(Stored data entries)
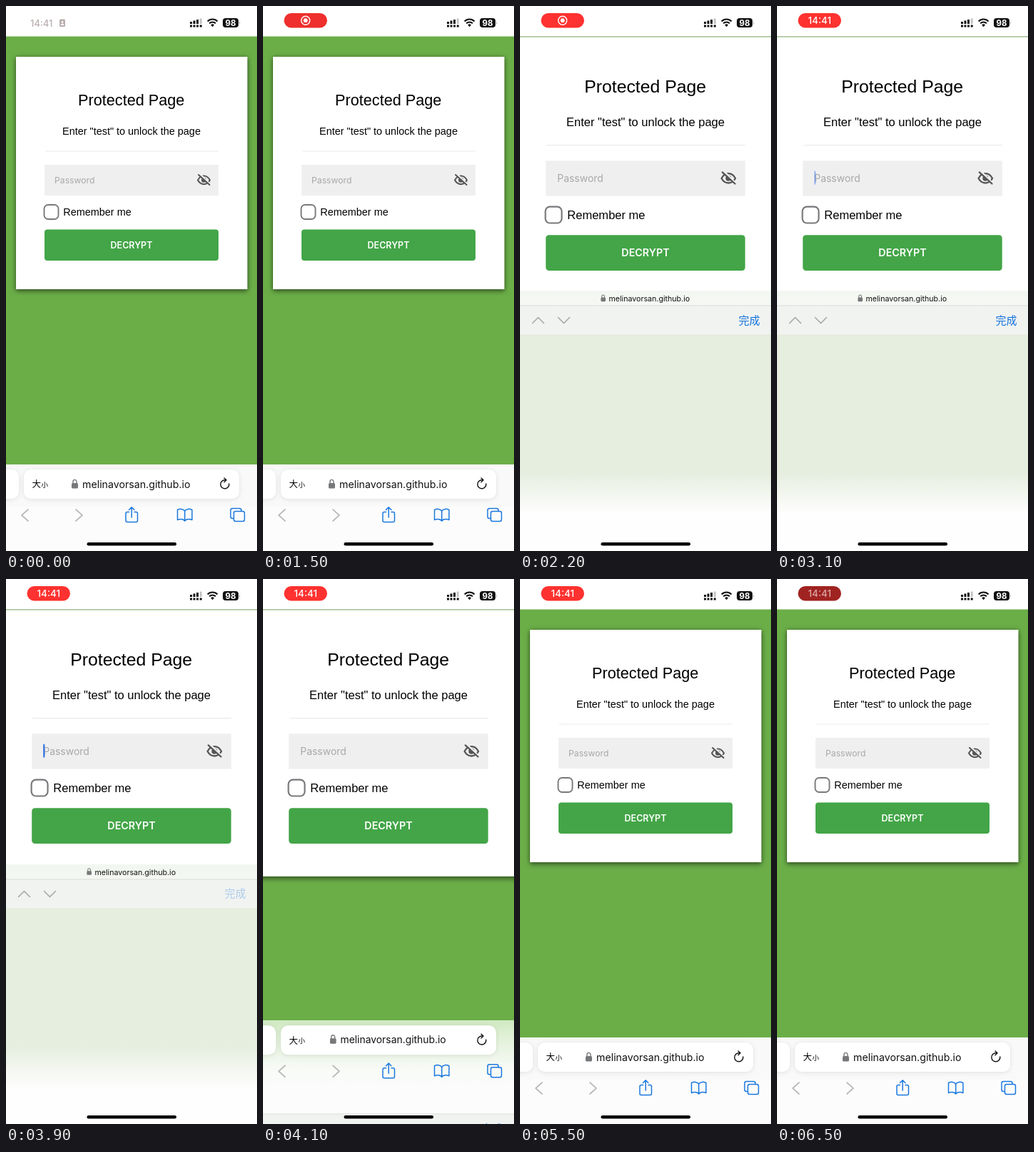
Animation, 352 px wide and 762 px high, one loop 6600 ms. Source, as an HTML page:

```html
<!DOCTYPE html>
<html lang="en">
<head>
<meta charset="utf-8">
<title>Protected Page</title>
<style>
html, body { margin: 0; width: 100%; height: 100%; overflow: hidden; background: #fff; }
svg { display: block; width: 352px; height: 762px; }
text { font-family: Inter, Roboto, sans-serif; }
.form text { font-family: "Liberation Sans", Arial, sans-serif; }
.form .ui { font-family: Inter, Roboto, sans-serif; }
text.cjk { font-family: "Noto Sans CJK SC", "Noto Sans CJK", sans-serif; }
.mid { text-anchor: middle; }
.line { fill: none; stroke-linecap: round; stroke-linejoin: round; }

.form, .bar, .tools, .tint, .url, .keys, .caret, .done, .pill, .pillbg, .rec, .time, .idle {
  animation: 6.6s linear infinite;
}
.card { filter: drop-shadow(0 0 3px rgba(0,0,0,.25)) drop-shadow(0 3px 3px rgba(0,0,0,.4)); }

.form { animation-name: zoom; transform-origin: 176px 0; }
@keyframes zoom {
  0%, 24.24% { transform: none; animation-timing-function: ease-in-out; }
  31.06%, 71.97% { transform: translateY(-38px) scale(1.146); animation-timing-function: cubic-bezier(.4,0,.6,1); }
  78.79%, 100% { transform: none; }
}

.bar { animation-name: bar; }
@keyframes bar {
  0%, 23.48% { transform: none; animation-timing-function: cubic-bezier(.2,.7,.3,1); }
  29.55%, 59.09% { transform: translateY(-243px); animation-timing-function: cubic-bezier(.4,.2,.7,.9); }
  62.12% { transform: translateY(-24px); animation-timing-function: ease-out; }
  64.85%, 100% { transform: none; }
}

.url { animation-name: url; transform-origin: 177px 669px; }
@keyframes url {
  0%, 23.48% { transform: none; animation-timing-function: cubic-bezier(.2,.7,.3,1); }
  29.55%, 59.09% { transform: translateY(-260px) scale(.75); animation-timing-function: cubic-bezier(.4,.2,.7,.9); }
  62.12% { transform: translateY(-25px) scale(.978); animation-timing-function: ease-out; }
  64.85%, 100% { transform: none; }
}

.keys { animation-name: keys; }
@keyframes keys {
  0%, 23.48% { transform: translateY(345px); animation-timing-function: cubic-bezier(.2,.7,.3,1); }
  29.55%, 59.09% { transform: none; animation-timing-function: cubic-bezier(.4,.2,.7,.9); }
  62.12% { transform: translateY(329px); animation-timing-function: ease-out; }
  64.4%, 100% { transform: translateY(345px); }
}

.tools { animation-name: tools; }
@keyframes tools {
  0%, 23.48% { opacity: 1; }
  25.76%, 59.85% { opacity: 0; }
  61.8%, 100% { opacity: 1; }
}

.tint { animation-name: tint; }
@keyframes tint {
  0%, 23.48% { opacity: 0; }
  29.55%, 59.09% { opacity: .12; }
  61.5%, 64% { opacity: 1; }
  74.24% { opacity: .45; }
  78.79%, 100% { opacity: 0; }
}

.caret { animation-name: caret; }
@keyframes caret {
  0%, 38.6% { opacity: 0; }
  39.4%, 46.2% { opacity: 1; }
  47.7%, 53.8% { opacity: 0; }
  54.6%, 60% { opacity: 1; }
  60.6%, 100% { opacity: 0; }
}

.done { animation-name: done; }
@keyframes done {
  0%, 56.8% { opacity: 1; }
  57.6%, 59.2% { opacity: .3; }
  61.5%, 100% { opacity: 1; }
}

.pill { animation-name: pill; }
@keyframes pill {
  0%, 1% { opacity: 0; }
  6%, 100% { opacity: 1; }
}
.pillbg { animation-name: pillbg; }
@keyframes pillbg {
  0%, 22.8% { fill: #ee2f2d; }
  30%, 65% { fill: #fe3230; }
  74.24% { fill: #d83029; }
  78.79% { fill: #fe3230; animation-timing-function: step-end; }
  98.4%, 100% { fill: #a02321; }
}
.rec { animation-name: rec; }
@keyframes rec {
  0%, 41% { opacity: 1; }
  43.5%, 100% { opacity: 0; }
}
.time { animation-name: time; }
@keyframes time {
  0%, 42.5% { opacity: 0; }
  45.5% { opacity: 1; animation-timing-function: step-end; }
  98.4%, 100% { opacity: .6; }
}
.idle { animation-name: idle; }
@keyframes idle {
  0% { opacity: 1; }
  3.5%, 100% { opacity: 0; }
}
</style>
</head>
<body>
<svg viewBox="0 0 352 762">
  <defs>
    <linearGradient id="fade" x2="0" y2="1">
      <stop stop-color="#cfe9bf"/>
      <stop offset="1" stop-color="#fff" stop-opacity="0"/>
    </linearGradient>
    <linearGradient id="board" x2="0" y2="1">
      <stop offset=".68" stop-color="#e6eedf"/>
      <stop offset=".85" stop-color="#fefefe"/>
    </linearGradient>
    <g id="lock">
      <rect x="92" y="667" width="9" height="7.6" rx="1.5" fill="#77787a"/>
      <path class="line" d="M94 667v-2a2.5 2.6 0 0 1 5 0v2" stroke="#77787a" stroke-width="1.4"/>
    </g>
  </defs>

  <rect width="352" height="762" fill="#6bae48"/>

  <g class="form">
    <rect class="card" x="14" y="71" width="324.5" height="325" fill="#fff"/>
    <text class="mid" x="175.7" y="138.5" font-size="21.65">Protected Page</text>
    <text class="mid" x="176" y="180" font-size="14.43">Enter "test" to unlock the page</text>
    <path d="M55 203h243" stroke="#ebebeb"/>
    <rect x="54" y="222" width="244" height="43" fill="#f0eff0"/>
    <text class="ui" x="68" y="247.6" font-size="12.2" fill="#a8a8aa">Password</text>
    <rect class="caret" x="68" y="234.5" width="1.8" height="16.5" rx=".8" fill="#2b6fe6"/>
    <g class="line" stroke="#555" stroke-width="2">
      <path d="M269 243.5c4.2-8 12.800-8 17 0c-4.200 7.500-12.800 7.500-17 0z"/>
      <circle cx="277.500" cy="243.300" r="2.500" fill="#555"/>
      <path d="M271.500 235l14.500 14.500" stroke="#f0eff0" stroke-width="3"/>
      <path d="M270 236l15.500 14"/>
    </g>
    <rect x="53.500" y="278" width="20" height="20" rx="5.500" fill="#fff" stroke="#79797d" stroke-width="1.900"/>
    <text x="80.300" y="293" font-size="14.430">Remember me</text>
    <rect x="54" y="312.500" width="244" height="43.500" rx="4" fill="#43a547"/>
    <text class="ui mid" x="176" y="338.800" font-size="12.500" font-weight="600" fill="#fff">DECRYPT</text>
  </g>

  <g class="bar">
    <rect y="641" width="352" height="400" fill="#f8f9f8"/>
    <rect y="700" width="352" height="341" fill="#fcfcfc"/>
    <rect class="tint" y="641" width="352" height="105" fill="url(#fade)"/>
    <g class="tools">
      <g fill="#fff" style="filter:drop-shadow(0 1px 3px rgba(0,0,0,.1))">
        <rect x="-20" y="648" width="38" height="41" rx="10"/>
        <rect x="25" y="648" width="302" height="41" rx="10"/>
      </g>
      <text class="cjk" x="36.500" y="673.300" font-size="12.500" font-weight="500">大</text>
      <text class="cjk" x="49.500" y="673" font-size="9.500" font-weight="500">小</text>
      <g class="line" stroke="#111" stroke-width="1.400">
        <path d="M312.800 668a6 6 0 1 1-5.800-5.200h1.500"/>
        <path d="M306 660l3 2.800-3 3"/>
      </g>
      <g class="line" stroke="#b9babc" stroke-width="1.700">
        <path d="M31 704l-9 8 9 8M98 704l9 8-9 8"/>
      </g>
      <g class="line" stroke="#1c78de" stroke-width="1.500">
        <path d="M172.500 707.500h-2.500a2 2 0 0 0-2 2v10a2 2 0 0 0 2 2h12.500a2 2 0 0 0 2-2v-10a2 2 0 0 0-2-2h-2.500M176.200 715v-14M172.500 704.500l3.700-3.800 3.700 3.800"/>
        <path d="M250.700 706c-2-3.200-7-3.200-10.200-1.500v14c3.200-1.500 8.200-1.500 10.200 1.500c2-3 7-3 10.200-1.500v-14c-3.200-1.700-8.200-1.700-10.200 1.500v14"/>
        <path d="M319 716.500h-1.500a2.500 2.500 0 0 1-2.500-2.500v-9a2.500 2.500 0 0 1 2.500-2.500h10a2.500 2.500 0 0 1 2.500 2.500v1.500"/>
        <rect x="319.500" y="706.500" width="15" height="14" rx="2.500"/>
      </g>
    </g>
  </g>

  <g class="url">
    <use href="#lock"/>
    <text x="107" y="674.200" font-size="14.200" fill="#111">melinavorsan.github.io</text>
  </g>

  <g class="keys">
    <rect y="419" width="352" height="343" fill="url(#board)"/>
    <rect y="419" width="352" height="40" fill="#f1f3f1"/>
    <path d="M0 419h352" stroke="#d9ddd6"/>
    <path class="line" d="M17.500 443.500l8-8 8 8M53.500 435.500l8 8 8-8" stroke="#a3a5a4" stroke-width="1.500"/>
    <text class="cjk done" x="306.500" y="444.500" font-size="15" font-weight="500" fill="#1273de">完成</text>
  </g>

  <rect width="352" height="42.500" fill="#fff"/>
  <g class="idle" fill="#b9adad">
    <text x="34" y="28.500" font-size="13" font-weight="500">14:41</text>
    <rect x="75" y="18.500" width="8" height="10.500" rx="1.500"/>
    <circle cx="79" cy="22.300" r="1.400" fill="#fff"/>
    <path d="M76.600 27a2.400 2.400 0 0 1 4.800 0z" fill="#fff"/>
  </g>
  <g class="pill">
    <rect class="pillbg" x="29.500" y="10" width="60.500" height="20.500" rx="10.250"/>
    <g class="rec">
      <circle cx="59.700" cy="20.200" r="6" fill="none" stroke="#fff" stroke-width="1.400"/>
      <circle cx="59.700" cy="20.200" r="2.900" fill="#fff"/>
    </g>
    <text class="time mid" x="59.800" y="25" font-size="13.500" font-weight="500" fill="#fff">14:41</text>
  </g>

  <g fill="#111">
    <path d="M258 22h3v3h-3zM262.500 20.500h3v4.500h-3zM267 19h3v6h-3z"/>
    <path d="M271.700 17.500h3v7.500h-3z" fill="#c6c6c8"/>
    <path d="M258 26.500h3v3h-3zM262.500 26.500h3v3h-3zM267 26.500h3v3h-3zM271.700 26.500h3v3h-3z"/>
    <g fill="none" stroke="#111" stroke-width="2.100">
      <path d="M282.700 21.500a9.500 9.500 0 0 1 13.800 0M285.200 24.300a6.200 6.200 0 0 1 8.800 0"/>
    </g>
    <path d="M287.200 26.500a3.500 3.500 0 0 1 4.800 0l-2.400 2.700z"/>
    <rect x="304" y="17" width="22" height="13" rx="4"/>
    <path d="M327 21.500q1.800 2 0 4z" fill="#999"/>
    <text class="mid" x="315" y="27.700" font-size="11.500" font-weight="700" fill="#fff">98</text>
  </g>

  <rect x="113.500" y="750" width="125.500" height="4.600" rx="2.300"/>
</svg>
</body>
</html>
```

**About this task**
Filter the records for lines containing the word "board" and copy each one.

**Exercise output**
    <linearGradient id="board" x2="0" y2="1">
    <rect y="419" width="352" height="343" fill="url(#board)"/>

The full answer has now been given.